Many companies, especially large ones, have communication problems. People get comfortable in their silos and don’t talk as much as they should. When you outsource a development project, communications can be even worse, but they can also be better. Why is that? The internal communication between the folks at DeviceLab is really great, probably better than in most of our clients, and unlike your internal team members, our folks deal with outside contacts every day. We’re also accountable for communications in a way that often exceeds the accountability of our clients’ employees. What this means is that we can be trusted to hold up our end of important knowledge flows. Our tip is to expect great communication about the project and insist on it from start to finish.
Points of Contact:
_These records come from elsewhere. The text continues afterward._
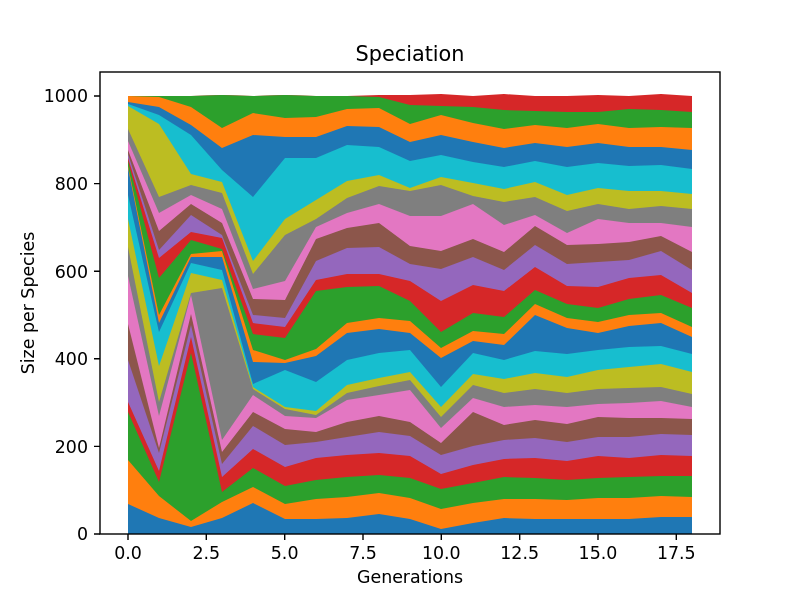
<!DOCTYPE html>
<html lang="en">
<head>
<meta charset="utf-8">
<title>Speciation</title>
<style>
:root {
  --blue: #1f77b4; --orange: #ff7f0e; --green: #2ca02c; --red: #d62728; --purple: #9467bd;
  --brown: #8c564b; --pink: #e377c2; --gray: #7f7f7f; --olive: #bcbd22; --cyan: #17becf;
  --ink: #000; --paper: #fff;
}
* { box-sizing: border-box; margin: 0; padding: 0; }
html, body { width: 801px; height: 600px; overflow: hidden; background: var(--paper); }
.chart { position: relative; width: 801px; height: 600px; color: var(--ink); font: 17.4px/20px "DejaVu Sans", sans-serif; white-space: nowrap; }
.plot { position: absolute; left: 0; top: 0; }
.title { position: absolute; left: 100px; top: 42px; width: 620px; text-align: center; font-size: 20.8px; line-height: 25px; font-weight: 400; }
.x-ticks { position: absolute; left: 88.8px; top: 543px; width: 626.7px; display: grid; grid-template-columns: repeat(8, 1fr); text-align: center; list-style: none; }
.y-ticks { position: absolute; left: 20px; top: 52.7px; width: 68px; height: 525.6px; display: grid; grid-template-rows: repeat(6, 1fr); align-items: center; text-align: right; list-style: none; }
.x-label { position: absolute; left: 100px; top: 567px; width: 620px; text-align: center; }
.y-label { position: absolute; left: -172px; top: 293px; width: 400px; text-align: center; transform: rotate(-90deg); }
.blue { fill: var(--blue); } .orange { fill: var(--orange); } .green { fill: var(--green); } .red { fill: var(--red); } .purple { fill: var(--purple); }
.brown { fill: var(--brown); } .pink { fill: var(--pink); } .gray { fill: var(--gray); } .olive { fill: var(--olive); } .cyan { fill: var(--cyan); }
.axes { fill: none; stroke: var(--ink); stroke-width: 1.4; }
</style>
</head>
<body>
<main class="chart">
  <h1 class="title">Speciation</h1>
  <svg class="plot" width="801" height="600" viewBox="0 0 801 600" role="img" aria-label="Stacked area chart of size per species over generations">
    <!-- Species layers, top of the stack first; each runs down to the baseline -->
    <g class="species">
      <polygon class="red" points="692,534 128,534 128,96 159,96 191,96 222,95 253,96 285,95 316,96 347,96 379,95 410,95 441,94 473,96 504,94 535,96 567,96 598,95 629,96 661,94 692,96"/>
      <polygon class="green" points="692,534 128,534 128,96 159,96 191,96 222,95 253,96 285,95 316,96 347,96 379,97 410,105 441,106 473,107 504,110 535,111 567,112 598,112 629,109 661,110 692,112"/>
      <polygon class="orange" points="692,534 128,534 128,96 159,97 191,107 222,128 253,113 285,118 316,117 347,109 379,108 410,124 441,115 473,123 504,129 535,125 567,128 598,124 629,128 661,127 692,128"/>
      <polygon class="blue" points="692,534 128,534 128,102 159,107 191,125 222,148 253,135 285,137 316,137 347,126 379,127 410,142 441,135 473,142 504,148 535,143 567,147 598,143 629,147 661,147 692,150"/>
      <polygon class="cyan" points="692,534 128,534 128,104 159,115 191,135 222,170 253,197 285,158 316,158 347,145 379,147 410,161 441,155 473,162 504,167 535,161 567,167 598,163 629,166 661,165 692,169"/>
      <polygon class="olive" points="692,534 128,534 128,106 159,124 191,174 222,182 253,261 285,219 316,200 347,181 379,175 410,188 441,177 473,183 504,189 535,182 567,195 598,188 629,191 661,191 692,194"/>
      <polygon class="gray" points="692,534 128,534 128,129 159,197 191,185 222,193 253,274 285,235 316,219 347,198 379,186 410,191 441,185 473,196 504,202 535,197 567,211 598,204 629,209 661,206 692,209"/>
      <polygon class="pink" points="692,534 128,534 128,141 159,213 191,195 222,209 253,289 285,281 316,227 347,213 379,204 410,216 441,216 473,204 504,225 535,215 567,233 598,219 629,223 661,223 692,227"/>
      <polygon class="brown" points="692,534 128,534 128,150 159,231 191,204 222,223 253,299 285,300 316,239 347,228 379,223 410,246 441,251 473,239 504,252 535,226 567,245 598,244 629,242 661,236 692,252"/>
      <polygon class="purple" points="692,534 128,534 128,154 159,250 191,215 222,235 253,315 285,318 316,261 347,248 379,247 410,264 441,269 473,257 504,270 535,245 567,264 598,262 629,260 661,251 692,270"/>
      <polygon class="red" points="692,534 128,534 128,158 159,258 191,232 222,238 253,323 285,327 316,280 347,274 379,274 410,281 441,301 473,285 504,291 535,267 567,286 598,287 629,278 661,275 692,293"/>
      <polygon class="green" points="692,534 128,534 128,161 159,278 191,240 222,249 253,334 285,338 316,291 347,287 379,286 410,301 441,332 473,313 504,317 535,290 567,304 598,308 629,299 661,295 692,308"/>
      <polygon class="orange" points="692,534 128,534 128,166 159,315 191,254 222,251 253,350 285,360 316,349 347,323 379,318 410,321 441,348 473,331 504,334 535,304 567,318 598,322 629,315 661,313 692,327"/>
      <polygon class="blue" points="692,534 128,534 128,168 159,323 191,257 222,257 253,362 285,363 316,356 347,333 379,329 410,333 441,358 473,341 504,345 535,315 567,328 598,333 629,326 661,323 692,337"/>
      <polygon class="cyan" points="692,534 128,534 128,195 159,332 191,263 222,270 253,384 285,370 316,382 347,360 379,353 410,350 441,387 473,353 504,360 535,351 567,354 598,350 629,347 661,346 692,354"/>
      <polygon class="olive" points="692,534 128,534 128,219 159,366 191,273 222,280 253,387 285,407 316,411 347,385 379,378 410,372 441,407 473,374 504,379 535,373 567,377 598,370 629,367 661,364 692,372"/>
      <polygon class="gray" points="692,534 128,534 128,247 159,402 191,293 222,288 253,389 285,409 316,415 347,393 379,386 410,380 441,417 473,385 504,393 535,389 567,393 598,389 629,388 661,387 692,394"/>
      <polygon class="pink" points="692,534 128,534 128,276 159,416 191,295 222,440 253,395 285,416 316,418 347,400 379,395 410,390 441,428 473,398 504,407 535,405 567,407 598,404 629,403 661,401 692,407"/>
      <polygon class="brown" points="692,534 128,534 128,324 159,448 191,314 222,452 253,412 285,429 316,432 347,422 379,416 410,422 441,443 473,412 504,425 535,420 567,424 598,417 629,418 661,418 692,419"/>
      <polygon class="purple" points="692,534 128,534 128,360 159,453 191,325 222,464 253,426 285,445 316,442 347,437 379,432 410,436 441,455 473,446 504,440 535,438 567,442 598,437 629,437 661,434 692,435"/>
      <polygon class="red" points="692,534 128,534 128,402 159,471 191,337 222,477 253,449 285,467 316,458 347,455 379,453 410,456 441,474 473,465 504,459 535,458 567,461 598,456 629,458 661,455 692,456"/>
      <polygon class="green" points="692,534 128,534 128,412 159,482 191,353 222,492 253,468 285,486 316,480 347,477 379,475 410,478 441,489 473,483 504,477 535,478 567,480 598,478 629,477 661,476 692,476"/>
      <polygon class="orange" points="692,534 128,534 128,460 159,496 191,521 222,502 253,487 285,504 316,499 347,497 379,493 410,498 441,509 473,503 504,499 535,499 567,500 598,498 629,498 661,496 692,497"/>
      <polygon class="blue" points="692,534 128,534 128,504 159,518 191,527 222,518 253,503 285,519 316,519 347,518 379,514 410,519 441,529 473,523 504,518 535,519 567,519 598,519 629,519 661,517 692,517"/>
    </g>
    <g class="axes">
      <rect x="100" y="72" width="620" height="462"/>
      <path d="M128 534v6M206.3 534v6M284.7 534v6M363 534v6M441.3 534v6M519.7 534v6M598 534v6M676.3 534v6"/>
      <path d="M100 534h-6M100 446.4h-6M100 358.8h-6M100 271.2h-6M100 183.6h-6M100 96h-6"/>
    </g>
  </svg>
  <ul class="y-ticks"><li>1000</li><li>800</li><li>600</li><li>400</li><li>200</li><li>0</li></ul>
  <ul class="x-ticks"><li>0.0</li><li>2.5</li><li>5.0</li><li>7.5</li><li>10.0</li><li>12.5</li><li>15.0</li><li>17.5</li></ul>
  <p class="x-label">Generations</p>
  <p class="y-label">Size per Species</p>
</main>
</body>
</html>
In the same area of communications is the designation of points of contact in a program. Both the client and DeviceLab must make it clear who is the point of contact for each topic or area. We insist that all communications to DeviceLab be copied to the project manager, but we also designate specific points of contact in-house who have assumed responsibility for portions of the design like electronics or ID. To the extent that client employees are also working on the project, it’s important to designate specific ones as points of contact, empower them, and assign responsibility for liaison with the design firm resources. Our tip is to make sure you know who is responsible for each aspect of the project, both in-house and at the design firm.
Every project establishes expectations when started, and nobody wants to wait for the end to know whether those expectations will be met. This impatience expresses itself as a desire for information that purports to measure progress so that the measurement can be compared to the expectation. While it’s true that “% of task effort completed” and “% of task budget spent” can be compared to measured progress, it’s important to remember that the budget is a number you estimated before you began and the % completed is an estimate from a worker still working the incomplete task. It’s dangerous to fall into the trap that the plan is infallible in predicting effort and browbeat individuals because unknown things changed our predictions of reality. Our tip is to use progress tracking at a coarse level – ignore individual tasks and focus on phases to manage budgets and schedules.
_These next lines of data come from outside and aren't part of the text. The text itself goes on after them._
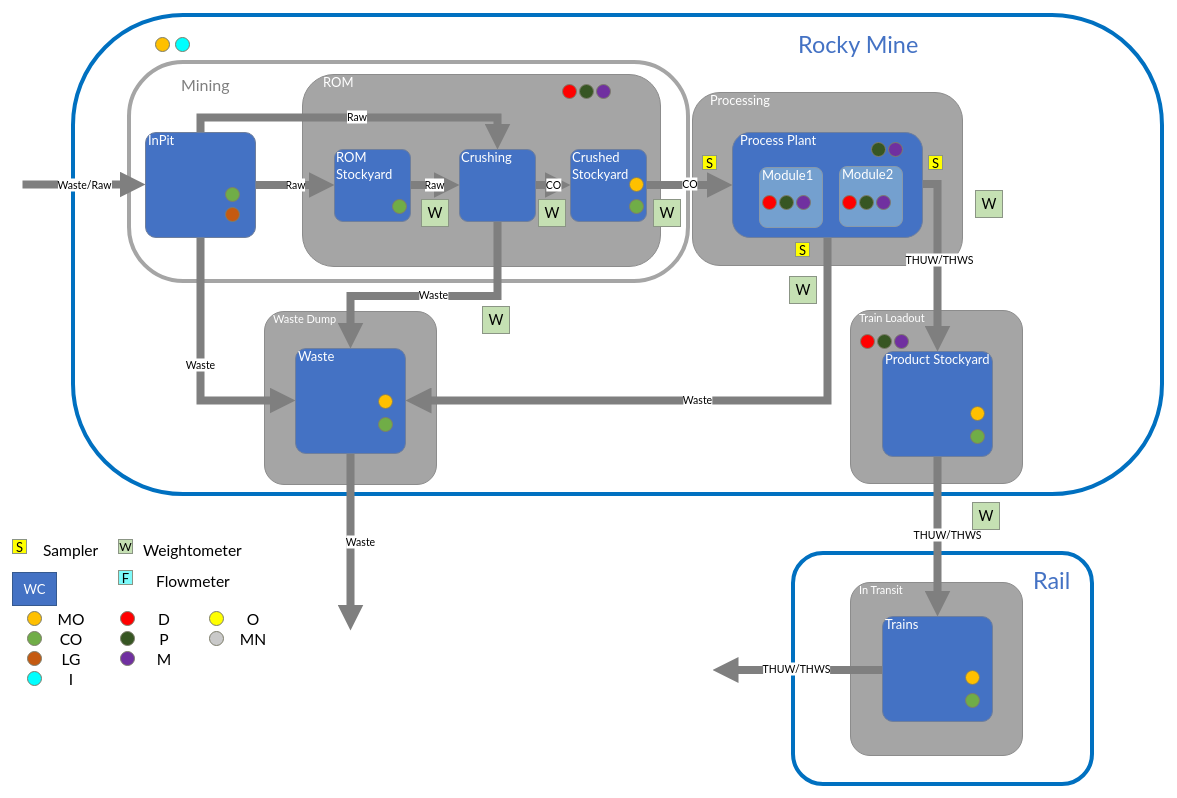
<!DOCTYPE html>
<html lang="en">
<head>
<meta charset="utf-8">
<title>Rocky Mine material flow</title>
<style>
:root {
  --site: #0070c0; --title: #4472c4; --zone: #a5a5a5; --zone-edge: #8c8c8c;
  --node: #4472c4; --node-edge: #6f7f9c; --module: #74a0cf; --flow: #7f7f7f;
  --weigh: #c5e0b3; --sample: #ffff00; --flowmeter: #7dfafa;
  --mo: #ffc000; --co: #70ad47; --lg: #c55a11; --i: #00ffff;
  --d: #ff0000; --p: #375623; --m: #7030a0; --o: #ffff00; --mn: #c9c9c9;
}
* { box-sizing: border-box; margin: 0; padding: 0; }
html, body { width: 1177px; height: 798px; overflow: hidden; background: #fff; }
body { font-family: Lato, "Open Sans", sans-serif; color: #000; }
.diagram { position: relative; width: 1177px; height: 798px; overflow: hidden; }
.frame, .zone, .node, .dots, .meter, .label, .flows, .heading { position: absolute; }
.frame { border: 4px solid var(--site); }
.site { left: 71px; top: 13px; width: 1093px; height: 483px; border-radius: 112px; }
.mining { left: 127px; top: 60px; width: 563px; height: 223px; border-radius: 56px; border-color: var(--zone); }
.rail { left: 791px; top: 551px; width: 303px; height: 235px; border-radius: 32px; }
.heading { font-weight: 400; font-size: 23.4px; line-height: 28px; color: var(--title); white-space: nowrap; }
.heading.small { font-size: 16px; line-height: 20px; color: var(--flow); }
.zone { width: 173px; height: 174px; border-radius: 20px; background: var(--zone); border: 1px solid var(--zone-edge); color: #fff; font-size: 11px; line-height: 16px; }
.zone.rom { left: 302px; top: 74px; width: 359px; height: 193px; border-radius: 32px; font-size: 13px; }
.zone.processing { left: 692px; top: 92px; width: 271px; height: 174px; border-radius: 28px; font-size: 12.8px; }
.zone.dump { left: 264px; top: 311px; }
.zone.loadout { left: 850px; top: 310px; }
.zone.transit { left: 850px; top: 582px; }
.zone > span { display: block; margin: -1px 0 0 8px; white-space: nowrap; }
.zone.rom > span { margin-left: 20px; }
.zone.processing > span { margin-left: 17px; }
.node { width: 111px; height: 106px; border-radius: 11px; background: var(--node); border: 1px solid var(--node-edge); color: #fff; font-size: 13px; line-height: 17px; }
.node > span { display: block; margin: -1px 0 0 2px; white-space: nowrap; }
.node.compact { width: 77px; height: 73px; border-radius: 9px; }
.node.compact > span { margin-left: 1px; }
.node.plant { width: 191px; border-radius: 18px; }
.node.plant > span { margin-left: 7px; }
.node.module { width: 64px; height: 61px; border-radius: 8px; background: var(--module); border-color: #8899aa; }
.dots { display: flex; gap: 2px; }
.dots.stack { flex-direction: column; }
.dot { flex: none; width: 15px; height: 15px; border-radius: 50%; border: 1px solid #7d7d6c; background: var(--c); }
.mo { --c: var(--mo); } .co { --c: var(--co); } .lg { --c: var(--lg); } .i { --c: var(--i); }
.d { --c: var(--d); } .p { --c: var(--p); } .m { --c: var(--m); } .o { --c: var(--o); } .mn { --c: var(--mn); }
.meter { display: flex; align-items: center; justify-content: center; width: 28px; height: 28px; border: 1px solid #8b9585; background: var(--weigh); font-size: 14.4px; line-height: 1; }
.meter.sampler, .meter.mini { width: 15px; height: 15px; font-size: 13px; padding-top: 1px; }
.meter.mini { font-size: 12px; }
.meter.sampler { background: var(--sample); }
.meter.flowmeter { background: var(--flowmeter); font-size: 13px; }
.label { transform: translate(-50%, -50%); background: #fff; font-size: 10.5px; line-height: 13px; white-space: nowrap; }
.flows { left: 0; top: 0; }
.legend { position: absolute; left: 12px; top: 538px; width: 270px; height: 160px; font-size: 15.6px; line-height: 16px; }
.legend .meter { position: static; }
.key { position: absolute; display: flex; align-items: center; height: 24px; white-space: nowrap; }
.key .meter { margin-bottom: 7px; }
.work-centre { position: absolute; left: 0; top: 34px; width: 45px; height: 34px; display: flex; align-items: center; justify-content: center; border: 1px solid #35598f; background: var(--node); color: #fff; font-size: 13px; }
.swatches { position: absolute; top: 73px; display: flex; align-items: flex-start; gap: 14px; }
.swatches .dots { position: static; gap: 5px; }
.codes { display: flex; flex-direction: column; width: 30px; margin-top: -2px; text-align: center; list-style: none; }
.codes li { height: 20px; line-height: 20px; }
</style>
</head>
<body>
<main class="diagram">
  <section class="frame site"></section>
  <section class="frame mining"></section>
  <section class="frame rail"></section>
  <h1 class="heading" style="left:798px;top:30px">Rocky Mine</h1>
  <h2 class="heading small" style="left:181px;top:75px">Mining</h2>
  <h2 class="heading" style="left:1033px;top:566px">Rail</h2>
  <div class="dots" style="left:155px;top:37px;gap:5px"><i class="dot mo"></i><i class="dot i"></i></div>

  <section class="zone rom"><span>ROM</span>
    <div class="dots" style="left:259px;top:9px"><i class="dot d"></i><i class="dot p"></i><i class="dot m"></i></div>
  </section>
  <section class="zone processing"><span>Processing</span></section>
  <section class="zone dump"><span>Waste Dump</span></section>
  <section class="zone loadout"><span>Train Loadout</span>
    <div class="dots" style="left:9px;top:23px"><i class="dot d"></i><i class="dot p"></i><i class="dot m"></i></div>
  </section>
  <section class="zone transit"><span>In Transit</span></section>

  <svg class="flows" width="1177" height="798" viewBox="0 0 1177 798" aria-hidden="true">
    <defs>
      <marker id="head" markerUnits="userSpaceOnUse" markerWidth="26" markerHeight="26" refX="1" refY="13" orient="auto">
        <path d="M0 0L26 13L0 26Z" fill="#7f7f7f"/>
      </marker>
    </defs>
    <g fill="none" stroke="#7f7f7f" stroke-width="8" marker-end="url(#head)">
      <path d="M22.5 184.5H120.5"/>
      <path d="M200.5 133V117.5H497.5V124.5"/>
      <path d="M255 185H309.5"/>
      <path d="M410 185H434.5"/>
      <path d="M535 185H545.5"/>
      <path d="M646 185H707.5"/>
      <path d="M922 184H937.5V326.5"/>
      <path d="M937.5 456V591.5"/>
      <path d="M882 670H737.5"/>
      <path d="M497.5 221V296H350.5V323.5"/>
      <path d="M200.5 237V400.5H270.5"/>
      <path d="M827.5 237V400.5H430.5"/>
      <path d="M350.5 453V605.5"/>
    </g>
  </svg>

  <article class="node" style="left:145px;top:132px"><span>InPit</span>
    <div class="dots stack" style="left:79px;top:54px;gap:5px"><i class="dot co"></i><i class="dot lg"></i></div>
  </article>
  <article class="node compact" style="left:334px;top:149px"><span>ROM<br>Stockyard</span>
    <div class="dots" style="left:57px;top:49px"><i class="dot co"></i></div>
  </article>
  <article class="node compact" style="left:459px;top:149px"><span>Crushing</span></article>
  <article class="node compact" style="left:570px;top:149px"><span>Crushed<br>Stockyard</span>
    <div class="dots stack" style="left:58px;top:27px;gap:7px"><i class="dot mo"></i><i class="dot co"></i></div>
  </article>
  <article class="node plant" style="left:732px;top:132px"><span>Process Plant</span>
    <div class="dots" style="left:138px;top:9px"><i class="dot p"></i><i class="dot m"></i></div>
    <div class="node module" style="left:26px;top:34px"><span>Module1</span>
      <div class="dots" style="left:2px;top:27px"><i class="dot d"></i><i class="dot p"></i><i class="dot m"></i></div>
    </div>
    <div class="node module" style="left:106px;top:33px"><span>Module2</span>
      <div class="dots" style="left:2px;top:28px"><i class="dot d"></i><i class="dot p"></i><i class="dot m"></i></div>
    </div>
  </article>
  <article class="node" style="left:295px;top:348px"><span>Waste</span>
    <div class="dots stack" style="left:82px;top:45px;gap:8px"><i class="dot mo"></i><i class="dot co"></i></div>
  </article>
  <article class="node" style="left:882px;top:351px"><span>Product Stockyard</span>
    <div class="dots stack" style="left:87px;top:54px;gap:8px"><i class="dot mo"></i><i class="dot co"></i></div>
  </article>
  <article class="node" style="left:882px;top:616px"><span>Trains</span>
    <div class="dots stack" style="left:82px;top:53px;gap:8px"><i class="dot mo"></i><i class="dot co"></i></div>
  </article>

  <span class="label" style="left:84.5px;top:185px">Waste/Raw</span>
  <span class="label" style="left:357px;top:117px">Raw</span>
  <span class="label" style="left:295.5px;top:185px">Raw</span>
  <span class="label" style="left:434.5px;top:185px">Raw</span>
  <span class="label" style="left:553.5px;top:185px">CO</span>
  <span class="label" style="left:690px;top:184px">CO</span>
  <span class="label" style="left:939.5px;top:260px">THUW/THWS</span>
  <span class="label" style="left:433.5px;top:295px">Waste</span>
  <span class="label" style="left:200.5px;top:365px">Waste</span>
  <span class="label" style="left:697.5px;top:400px">Waste</span>
  <span class="label" style="left:360.5px;top:542px">Waste</span>
  <span class="label" style="left:947.5px;top:535px">THUW/THWS</span>
  <span class="label" style="left:796.5px;top:669px">THUW/THWS</span>

  <span class="meter" style="left:421px;top:199px">W</span>
  <span class="meter" style="left:538px;top:199px">W</span>
  <span class="meter" style="left:653px;top:199px">W</span>
  <span class="meter" style="left:975px;top:190px">W</span>
  <span class="meter" style="left:789px;top:276px">W</span>
  <span class="meter" style="left:482px;top:306px">W</span>
  <span class="meter" style="left:972px;top:502px">W</span>
  <span class="meter sampler" style="left:702px;top:155px">S</span>
  <span class="meter sampler" style="left:928px;top:155px">S</span>
  <span class="meter sampler" style="left:795px;top:242px">S</span>

  <aside class="legend">
    <div class="key" style="left:0;top:0;gap:16px"><span class="meter sampler">S</span>Sampler</div>
    <div class="key" style="left:106px;top:0;gap:10px"><span class="meter mini">W</span>Weightometer</div>
    <div class="key" style="left:106px;top:31px;gap:23px"><span class="meter mini flowmeter">F</span>Flowmeter</div>
    <div class="work-centre">WC</div>
    <div class="swatches" style="left:15px">
      <div class="dots stack"><i class="dot mo"></i><i class="dot co"></i><i class="dot lg"></i><i class="dot i"></i></div>
      <ul class="codes"><li>MO</li><li>CO</li><li>LG</li><li>I</li></ul>
    </div>
    <div class="swatches" style="left:108px">
      <div class="dots stack"><i class="dot d"></i><i class="dot p"></i><i class="dot m"></i></div>
      <ul class="codes"><li>D</li><li>P</li><li>M</li></ul>
    </div>
    <div class="swatches" style="left:197px">
      <div class="dots stack"><i class="dot o"></i><i class="dot mn"></i></div>
      <ul class="codes"><li>O</li><li>MN</li></ul>
    </div>
  </aside>
</main>
</body>
</html>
You have to have a Design Plan in any medical device project. You may already have created one – if so, that’s great. You may also have a plan for the development project, including things that don’t bear mention in the Design Plan. In fact, most clients walk in with one or both of these plans at some level. So, we see a lot of plans for medical device development,and have written many ourselves. What we’ve learned is that planning new product development is different from planning more predictable activities like putting up a new commercial building. There is far more uncertainty, including the “unknown unknowns,” which are impossible to plan for. Fortunately, reducing this uncertainty is a prime objective of development, so as a project moves forward our view of the future improves. Our tip is to plan the distant future in broad terms and the near future in specific terms, then refine the plan as you progress through the phases.
DeviceLab gets a lot of repeat business because we’re good at being an outsourced team. To get the best out of us (or any other design firm), follow these tips and you’ll have much smoother sailing. See the Process page on our website for more information on how we do things.